INFORMATION SHOWN —

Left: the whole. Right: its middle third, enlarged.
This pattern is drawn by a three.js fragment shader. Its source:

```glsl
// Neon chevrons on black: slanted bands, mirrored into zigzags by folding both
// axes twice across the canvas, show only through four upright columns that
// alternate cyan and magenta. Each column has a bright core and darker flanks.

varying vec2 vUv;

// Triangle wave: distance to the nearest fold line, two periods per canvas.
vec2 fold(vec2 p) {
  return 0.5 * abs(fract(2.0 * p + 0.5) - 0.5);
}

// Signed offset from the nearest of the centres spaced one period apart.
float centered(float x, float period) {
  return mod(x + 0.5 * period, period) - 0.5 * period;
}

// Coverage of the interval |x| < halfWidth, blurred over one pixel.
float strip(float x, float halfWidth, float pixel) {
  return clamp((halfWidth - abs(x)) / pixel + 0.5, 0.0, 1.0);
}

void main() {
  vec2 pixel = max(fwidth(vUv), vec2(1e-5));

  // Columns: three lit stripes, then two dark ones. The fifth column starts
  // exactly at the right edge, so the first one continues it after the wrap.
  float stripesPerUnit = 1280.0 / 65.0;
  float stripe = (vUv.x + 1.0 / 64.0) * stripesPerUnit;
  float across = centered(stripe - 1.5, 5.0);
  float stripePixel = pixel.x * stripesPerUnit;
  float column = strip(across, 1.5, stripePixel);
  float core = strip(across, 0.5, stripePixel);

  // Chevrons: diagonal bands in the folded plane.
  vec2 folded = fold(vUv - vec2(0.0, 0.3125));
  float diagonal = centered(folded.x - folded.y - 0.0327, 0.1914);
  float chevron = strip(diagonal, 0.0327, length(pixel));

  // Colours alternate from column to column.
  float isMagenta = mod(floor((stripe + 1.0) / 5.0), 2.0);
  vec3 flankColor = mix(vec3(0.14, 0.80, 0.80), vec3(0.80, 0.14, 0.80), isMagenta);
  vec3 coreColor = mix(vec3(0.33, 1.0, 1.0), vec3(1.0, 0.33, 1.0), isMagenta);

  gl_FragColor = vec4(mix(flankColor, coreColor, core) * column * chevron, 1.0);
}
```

ACTION ITEM — Could you print all of the entries again exactly as they stand?

SOLUTION TO THIS TASK —
Left: the whole. Right: its middle third, enlarged.
This pattern is drawn by a three.js fragment shader. Its source:

```glsl
// Neon chevrons on black: slanted bands, mirrored into zigzags by folding both
// axes twice across the canvas, show only through four upright columns that
// alternate cyan and magenta. Each column has a bright core and darker flanks.

varying vec2 vUv;

// Triangle wave: distance to the nearest fold line, two periods per canvas.
vec2 fold(vec2 p) {
  return 0.5 * abs(fract(2.0 * p + 0.5) - 0.5);
}

// Signed offset from the nearest of the centres spaced one period apart.
float centered(float x, float period) {
  return mod(x + 0.5 * period, period) - 0.5 * period;
}

// Coverage of the interval |x| < halfWidth, blurred over one pixel.
float strip(float x, float halfWidth, float pixel) {
  return clamp((halfWidth - abs(x)) / pixel + 0.5, 0.0, 1.0);
}

void main() {
  vec2 pixel = max(fwidth(vUv), vec2(1e-5));

  // Columns: three lit stripes, then two dark ones. The fifth column starts
  // exactly at the right edge, so the first one continues it after the wrap.
  float stripesPerUnit = 1280.0 / 65.0;
  float stripe = (vUv.x + 1.0 / 64.0) * stripesPerUnit;
  float across = centered(stripe - 1.5, 5.0);
  float stripePixel = pixel.x * stripesPerUnit;
  float column = strip(across, 1.5, stripePixel);
  float core = strip(across, 0.5, stripePixel);

  // Chevrons: diagonal bands in the folded plane.
  vec2 folded = fold(vUv - vec2(0.0, 0.3125));
  float diagonal = centered(folded.x - folded.y - 0.0327, 0.1914);
  float chevron = strip(diagonal, 0.0327, length(pixel));

  // Colours alternate from column to column.
  float isMagenta = mod(floor((stripe + 1.0) / 5.0), 2.0);
  vec3 flankColor = mix(vec3(0.14, 0.80, 0.80), vec3(0.80, 0.14, 0.80), isMagenta);
  vec3 coreColor = mix(vec3(0.33, 1.0, 1.0), vec3(1.0, 0.33, 1.0), isMagenta);

  gl_FragColor = vec4(mix(flankColor, coreColor, core) * column * chevron, 1.0);
}
```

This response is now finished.